AAA Storage's plans to build a set of storage units at 10913 Johnstown Road were not supported May 19 by members of the Rocky Fork-Blacklick Accord Implementation Panel.

AAA Storage's plans to build a set of storage units at 10913 Johnstown Road were not supported May 19 by members of the Rocky Fork-Blacklick Accord Implementation Panel.

The five members present voted against recommending approval for a zoning change for the project. They each gave their reasons for the refusal.

"The applicant did a wonderful job of presenting the rendering and this plan has gone a long way (from what was originally presented)," said panel member Tom Rybski.

But, Rybski said, the Plain Township land-use plans and the accord plans both show the land use for the area as rural residential, not commercial.

Panel members Don Ballard, Doug Burnip and Derek Benseler agreed, saying the plan itself is not bad but the location isn't right.

Panel member Meera Parthasarathy also said the plan seemed fine but she questioned the location because of its proximity to a stream.

Burnip said the accord panel has recommended some zoning changes in the past, which deviate from land-use plans. But, he said, in those cases, the change was beneficial to the area. When land was rezoned for Abercrombie & Fitch, for example, the business brought much-needed property-tax revenue and took away the possibility of several hundred homes being built, which would have negatively affected the New Albany-Plain Local School District with increased enrollment. Similarly, when residential space on state Route 605 was rezoned for the Sorensen & Sorensen, Optometrists office, it was in an area already surrounded by commercial businesses.

Burnip said AAA Storage wants to build between residential homes, 25 feet from the closest neighbor, and would cover most of the lot with large buildings.

"This is 10 acres surrounded by residential that you want changed to commercial, that's in an area zoned for a one home-per-acre max, that was designated by the township for residential," Burnip said. "This plan presents no compelling reason for the (zoning) change."

Attorney Korey Kidwell, who spoke on behalf of AAA Storage, said the plan meets six of the accord's 10 principles and the other four don't apply.

He said the commercial venture would generate $39,000 to $52,000 a year in property taxes, while the existing home on the 10.788-acre site, an abandoned house built in 1972, generates only $8,800. The lot and house at 10913 Johnstown Road are owned by Playworld Systems Inc. of Pennsylvania, which bought the property in March 2010.

Kidwell said after the meeting, he plans to present the application to the Plain Township Zoning Commission, which will meet again June 9. The commission reviewed the project in May and decided to wait for the accord panel's recommendation before moving forward with a vote.

Both the accord panel and the township zoning commission make recommendations on zoning changes to the Plain Township trustees, who have the final vote on any zoning change in the township. Even though the accord makes recommendations only, Burnip said, trustees have never approved a zoning change that the panel recommended against.

AAA Storage wants to construct 13 buildings with 597 units in two phases, with two buildings and a third larger building for recreational vehicle and boat storage to be built first, said Don Durbin of AAA Storage. The buildings would be surrounded by a green, vinyl-coated chain link fence with a silent alarm system to protect the property inside the units.

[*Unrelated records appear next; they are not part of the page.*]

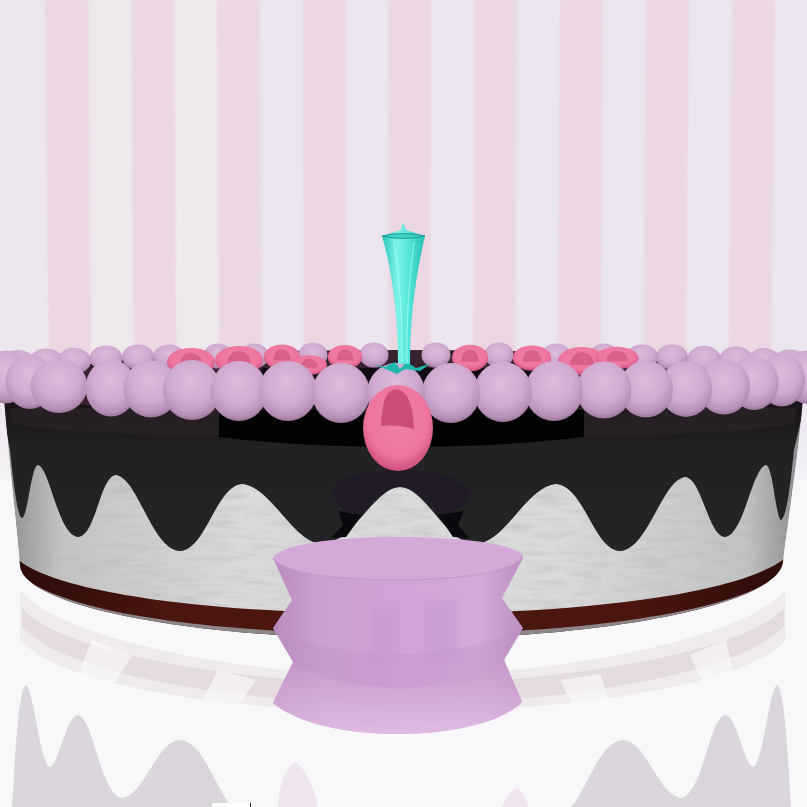
<!DOCTYPE html>
<html lang="en">
<head>
<meta charset="utf-8">
<title>Chocolate drip cake</title>
<style>
:root{
  --wall:#ebe5f0; --stripe:#ead7e2; --cream:#eee8ec; --floor:#f8f7f9;
  --chocolate:#222123; --black:#020202; --sponge:#d5d4d6; --base:#481510;
  --pearl-light:#e0bfdf; --pearl:#d0abcf; --pearl-dark:#9d779e;
  --berry:#ee78a2; --berry-dark:#cb4d78; --mint:#4fe3d6; --mint-dark:#1fb7ae;
  --stand:#d2a5d8;
}
html,body{margin:0;height:100%;overflow:hidden;background:var(--floor)}
.scene{display:block;width:807px;height:807px}
.stripes{fill:var(--stripe)}
.cream{fill:var(--cream)}
.chocolate{fill:var(--chocolate)}
.berry{fill:var(--berry)}
.berry-dark{fill:var(--berry-dark)}
</style>
</head>
<body>
<svg class="scene" viewBox="0 0 807 807" role="img" aria-label="Chocolate drip cake with pink pearls and a mint candle, in front of a striped wall">
<defs>
  <linearGradient id="floor-fade" x1="0" y1="0" x2="0" y2="1">
    <stop offset="0" stop-color="#f8f7f9" stop-opacity="0"/>
    <stop offset=".3" stop-color="#f8f7f9"/>
    <stop offset="1" stop-color="#f8f7f9"/>
  </linearGradient>
  <linearGradient id="sponge-shade">
    <stop offset="0" stop-color="#8b8a8c"/>
    <stop offset=".07" stop-color="#c4c3c4"/>
    <stop offset=".3" stop-color="#dadadb"/>
    <stop offset=".7" stop-color="#dadadb"/>
    <stop offset=".93" stop-color="#c2c1c3"/>
    <stop offset="1" stop-color="#858487"/>
  </linearGradient>
  <linearGradient id="choc-shade" x1="0" y1="0" x2="0" y2="1">
    <stop offset="0" stop-color="#171216"/>
    <stop offset=".35" stop-color="#222123"/>
    <stop offset="1" stop-color="#242325"/>
  </linearGradient>
  <linearGradient id="base-shade">
    <stop offset="0" stop-color="#2c0b09"/>
    <stop offset=".2" stop-color="#4b1610"/>
    <stop offset=".8" stop-color="#4b1610"/>
    <stop offset="1" stop-color="#2c0b09"/>
  </linearGradient>
  <radialGradient id="pearl-shade" cx=".48" cy=".36" r=".66">
    <stop offset="0" stop-color="#dcbcdc"/>
    <stop offset=".55" stop-color="#d0abd0"/>
    <stop offset=".85" stop-color="#b891b9"/>
    <stop offset="1" stop-color="#92708f"/>
  </radialGradient>
  <radialGradient id="berry-shade" cx=".5" cy=".4" r=".62">
    <stop offset="0" stop-color="#ee82a8"/>
    <stop offset=".7" stop-color="#ee749e"/>
    <stop offset="1" stop-color="#c94b7a"/>
  </radialGradient>
  <linearGradient id="mint-shade">
    <stop offset="0" stop-color="#2cc4ba"/>
    <stop offset=".35" stop-color="#7df3e8"/>
    <stop offset=".65" stop-color="#50e4d8"/>
    <stop offset="1" stop-color="#27bdb3"/>
  </linearGradient>
  <linearGradient id="stand-shade">
    <stop offset="0" stop-color="#b98bbd"/>
    <stop offset=".18" stop-color="#cb9fd0"/>
    <stop offset=".5" stop-color="#d2a2d8"/>
    <stop offset=".82" stop-color="#d4a9d9"/>
    <stop offset="1" stop-color="#bd8fc2"/>
  </linearGradient>
  <linearGradient id="stand-foot" x1="0" y1="0" x2="0" y2="1">
    <stop offset="0" stop-color="#c496c8"/>
    <stop offset="1" stop-color="#e3c2e6"/>
  </linearGradient>
  <filter id="soft" x="-20%" y="-20%" width="140%" height="140%"><feGaussianBlur stdDeviation="4"/></filter>
  <filter id="haze"><feGaussianBlur stdDeviation="1"/></filter>
  <filter id="frosting" x="0" y="0" width="100%" height="100%">
    <feTurbulence type="fractalNoise" baseFrequency=".03 .16" numOctaves="3" seed="4"/>
    <feColorMatrix values="0 0 0 0 .45  0 0 0 0 .45  0 0 0 0 .46  1.6 0 0 0 -.66"/>
    <feComposite in2="SourceGraphic" operator="in"/>
  </filter>
  <path id="cake-side" d="M4 398 C9 460 16 520 20 566 C24 606 190 639 400 639 C610 639 778 604 783 562 C788 520 798 460 803 398Z"/>
  <clipPath id="cake-clip"><use href="#cake-side"/></clipPath>
  <ellipse id="pearl" rx="29" ry="30" fill="url(#pearl-shade)"/>
  <g id="candy">
    <ellipse rx="24" ry="14" fill="url(#berry-shade)"/>
    <path class="berry-dark" d="M-12 4 Q-10 -9 0 -9 Q11 -8 12 4Z" opacity=".6"/>
  </g>
  <g id="drip-reflection">
    <path d="M12 807 C15 760 18 690 26 685 C34 690 40 765 50 767 C60 762 66 716 78 715 C94 718 100 794 122 798 C146 794 156 741 180 740 C204 742 216 790 232 807Z"/>
  </g>
</defs>

<g id="wall">
  <rect width="807" height="480" fill="var(--wall)"/>
  <g class="cream" filter="url(#haze)">
    <polygon points="0,0 46,0 50,480 0,480" opacity=".6"/>
    <polygon points="88,0 131,0 135,480 92,480"/>
    <polygon points="174,0 217,0 220,480 177,480"/>
  </g>
  <g class="stripes" filter="url(#haze)">
    <polygon points="45,0 88,0 92,480 50,480"/>
    <polygon points="131,0 174,0 177,480 135,480"/>
    <polygon points="217,0 260,0 262,480 220,480"/>
    <polygon points="303,0 346,0 346,480 304,480"/>
    <polygon points="388,0 431,0 430,480 389,480"/>
    <polygon points="474,0 517,0 515,480 473,480"/>
    <polygon points="560,0 603,0 600,480 557,480"/>
    <polygon points="646,0 689,0 685,480 642,480"/>
    <polygon points="732,0 775,0 770,480 727,480"/>
  </g>
</g>

<g id="floor">
  <rect y="395" width="807" height="412" fill="url(#floor-fade)"/>
  <path d="M20 590 C60 640 250 676 400 676 C550 676 745 640 785 590 L786 640 C740 690 550 712 400 712 C250 712 65 690 20 640Z" fill="#efeaee"/>
  <path d="M22 608 C60 654 250 684 400 684 C550 684 745 654 784 608 L784 626 C740 676 550 704 400 704 C250 704 62 676 22 626Z" fill="#e4dbe1"/>
  <g fill="#fcfbfc" opacity=".6">
    <polygon points="92,640 132,656 90,720 68,700"/>
    <polygon points="218,670 256,680 214,740 184,735"/>
    <polygon points="560,680 600,674 622,735 590,738"/>
    <polygon points="690,655 726,640 740,705 716,712"/>
  </g>
  <g fill="#dad6dc">
    <use href="#drip-reflection"/>
    <use href="#drip-reflection" transform="translate(803 0) scale(-1 1)"/>
  </g>
  <path d="M278 807 Q280 770 296 762 Q312 776 318 807Z M502 807 Q508 790 518 788 Q526 794 528 807Z" fill="#eee5ef"/>
</g>

<g id="cake">
  <g clip-path="url(#cake-clip)">
    <use href="#cake-side" fill="url(#sponge-shade)"/>
    <use href="#cake-side" filter="url(#frosting)" opacity=".55"/>
    <path d="M14 556 C50 594 220 614 400 614 C580 614 750 594 790 554 L790 660 H14Z" fill="url(#base-shade)"/>
    <path d="M14 568 C50 614 220 634 400 634 C580 634 750 612 790 566 L790 660 H14Z" fill="#8d8689"/>
    <path d="M0 395 L10 450 C14 490 18 517 22 518 C28 516 31 466 38 465 C50 468 58 535 78 537 C96 536 100 476 116 475 C138 478 152 550 180 551 C206 550 216 486 242 484 C272 487 292 542 322 544 C352 544 374 488 400 487 C426 488 446 544 476 544 C506 542 526 487 556 484 C584 486 594 550 620 551 C648 550 662 480 685 477 C702 478 708 536 725 537 C744 535 752 468 766 465 C773 466 776 519 781 520 C786 518 790 490 794 450 L807 395Z" fill="url(#choc-shade)"/>
    <path d="M10 408 H225 V436 Q90 436 12 424Z M580 408 H797 L794 424 Q720 436 580 436Z" fill="#2b2329" opacity=".7"/>
    <path d="M331 490 Q345 470 400 470 Q455 470 471 492 Q470 510 438 515 Q420 488 400 487 Q380 488 362 515 Q335 510 331 490Z" fill="#201b27"/>
    <path d="M338 511 L362 515 L346 537 L331 538 L343 525Z M464 511 L438 515 L453 537 L469 538 L458 525Z" fill="#0b090d"/>
    <path d="M219 410 H584 V437 Q500 447 400 447 Q300 447 219 437Z" fill="var(--black)"/>
  </g>
  <path d="M10 386 Q60 350 400 350 Q740 350 795 386 L780 405 H25Z" fill="#35222e"/>
  <path d="M262 368 H540 V400 H262Z" fill="#100c12"/>
</g>

<g id="back-pearls">
  <g transform="translate(0 357)">
    <use href="#pearl" transform="translate(18 8) scale(.66 .5)"/>
    <use href="#pearl" transform="translate(46 6) scale(.6 .48)"/>
    <use href="#pearl" transform="translate(74 4) scale(.58 .44)"/>
    <use href="#pearl" transform="translate(106 1) scale(.56 .42)"/>
    <use href="#pearl" transform="translate(138 0) scale(.55 .42)"/>
    <use href="#pearl" transform="translate(169 0) scale(.55 .42)"/>
    <use href="#pearl" transform="translate(218 -1) scale(.5 .42)"/>
    <use href="#pearl" transform="translate(254 -1) scale(.5 .42)"/>
    <use href="#pearl" transform="translate(313 -2) scale(.5 .42)"/>
    <use href="#pearl" transform="translate(374 -2) scale(.5 .42)"/>
    <use href="#pearl" transform="translate(436 -2) scale(.5 .42)"/>
    <use href="#pearl" transform="translate(499 -2) scale(.5 .42)"/>
    <use href="#pearl" transform="translate(556 -1) scale(.5 .42)"/>
    <use href="#pearl" transform="translate(604 -1) scale(.5 .42)"/>
    <use href="#pearl" transform="translate(642 0) scale(.55 .42)"/>
    <use href="#pearl" transform="translate(672 0) scale(.55 .42)"/>
    <use href="#pearl" transform="translate(704 2) scale(.58 .44)"/>
    <use href="#pearl" transform="translate(736 4) scale(.6 .48)"/>
    <use href="#pearl" transform="translate(764 6) scale(.62 .5)"/>
    <use href="#pearl" transform="translate(790 8) scale(.66 .52)"/>
  </g>
</g>

<g id="candies">
  <use href="#candy" x="191" y="362"/>
  <use href="#candy" x="239" y="360"/>
  <use href="#candy" transform="translate(282 357) scale(.75 .9)"/>
  <use href="#candy" transform="translate(309 365) scale(.75 .7)"/>
  <use href="#candy" transform="translate(345 357) scale(.72 .85)"/>
  <use href="#candy" transform="translate(470 358) scale(.75 .95)"/>
  <use href="#candy" transform="translate(532 358) scale(.8 .9)"/>
  <use href="#candy" x="582" y="361"/>
  <use href="#candy" transform="translate(617 358) scale(.9 .8)"/>
</g>

<g id="front-pearls">
  <use href="#pearl" transform="translate(6 377) scale(.75 .88)"/>
  <use href="#pearl" transform="translate(806 377) scale(.75 .88)"/>
  <use href="#pearl" transform="translate(30 382) scale(.85 .9)"/>
  <use href="#pearl" transform="translate(782 380) scale(.8 .88)"/>
  <use href="#pearl" transform="translate(59 386) scale(.98 .9)"/>
  <use href="#pearl" transform="translate(754 383) scale(.85 .9)"/>
  <use href="#pearl" transform="translate(724 387) scale(.9 .92)"/>
  <use href="#pearl" transform="translate(111 388) scale(.88 .95)"/>
  <use href="#pearl" transform="translate(686 389) scale(.9 .93)"/>
  <use href="#pearl" transform="translate(151 389) scale(.95)"/>
  <use href="#pearl" transform="translate(646 389) scale(.93 .95)"/>
  <use href="#pearl" x="192" y="390"/>
  <use href="#pearl" transform="translate(604 390) scale(.95)"/>
  <use href="#pearl" transform="translate(239 391) scale(.98 1)"/>
  <use href="#pearl" x="288" y="391"/>
  <use href="#pearl" x="341" y="393"/>
  <use href="#pearl" x="554" y="391"/>
  <use href="#pearl" x="503" y="392"/>
  <use href="#pearl" x="451" y="393"/>
  <use href="#pearl" x="396" y="393"/>
</g>

<g id="candle">
  <path d="M373 364 L384 367 L395 362 L400 369 L407 362 L416 368 L430 364 L420 371 L405 369 L397 374 L388 370Z" fill="var(--mint-dark)"/>
  <path d="M382 236 L401 230 L403 222 L406 230 L425 236 C416 275 410 315 410 364 H398 C398 315 392 270 382 236Z" fill="url(#mint-shade)"/>
  <path d="M382 236 Q403 231 425 236 Q403 241 382 236Z" fill="#3dd0c6" stroke="#239d97"/>
  <path d="M394 242 Q403 300 402 362 M414 242 Q406 300 407 362" fill="none" stroke="#b0fff6" opacity=".7"/>
</g>

<g id="front-berry">
  <ellipse cx="398" cy="428" rx="35" ry="43" fill="url(#berry-shade)"/>
  <path class="berry-dark" d="M381 426 Q382 390 396 389 Q413 391 414 429 Q398 424 381 426Z"/>
</g>

<g id="stand">
  <path d="M273 558 L292 600 L273 628 L293 662 L273 703 C300 725 350 734 398 734 C446 734 500 724 522 702 L504 660 L523 628 L502 598 L523 558Z" fill="url(#stand-shade)"/>
  <path d="M293 662 L273 703 C300 725 350 734 398 734 C446 734 500 724 522 702 L504 660 Q470 686 398 688 Q330 686 293 662Z" fill="url(#stand-foot)" opacity=".75"/>
  <path d="M273 628 L293 662 Q330 686 398 688 Q470 686 504 660 L523 628 Q480 652 398 654 Q315 652 273 628Z" fill="#b98cc4" opacity=".28"/>
  <g fill="#c294d2" opacity=".4" filter="url(#soft)">
    <rect x="372" y="606" width="28" height="54"/>
    <rect x="424" y="600" width="34" height="60"/>
  </g>
  <path d="M273 558 C280 545 330 537 398 537 C466 537 518 545 523 556 C515 572 460 580 398 580 C335 580 282 573 273 558Z" fill="#d3a9d8"/>
  <path d="M273 558 C282 573 335 580 398 580 C460 580 515 572 523 556" fill="none" stroke="#c296c8"/>
</g>

<g id="edge-mark">
  <rect x="212" y="803" width="38" height="4" fill="#fff"/>
  <rect x="250" y="803" width="1" height="4" fill="#222"/>
</g>
</svg>
</body>
</html>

Plans shown to the panel May 19 included a 400-foot setback from Johnstown Road and enough landscaping to screen about 80 percent of the buildings from the road and from the neighbors. A detention basin, which would hold storm water runoff, was proposed for the west side of the project.

Several residents spoke against the project May 19. Residents who live on Clouse Road and along Johnstown Road said the road already is busy and traffic turning in and out of a storage facility could cause more issues.

Joanne Adams, who lives on Johnstown Road, said there were 38 reported accidents in the last four years on U.S. Route 62 between Clouse Road and Walnut Street, a total that doesn't count all the "near misses."

Several residents said the local streams could be affected negatively by runoff from the site and others feared the detention basin could attract children.

Kidwell said the site does not contain wetlands and the detention basin is designed to improve drainage.

Holly Morgan, who lives on Stonegate Drive in the New Albany Links subdivision, said the safety of the 50 children on her street could be affected by the project.

One person spoke in favor of the project. Don Shoemaker, who owns property southeast of the site on Johnstown Road, said the storage facility would be an asset that would not hurt property values.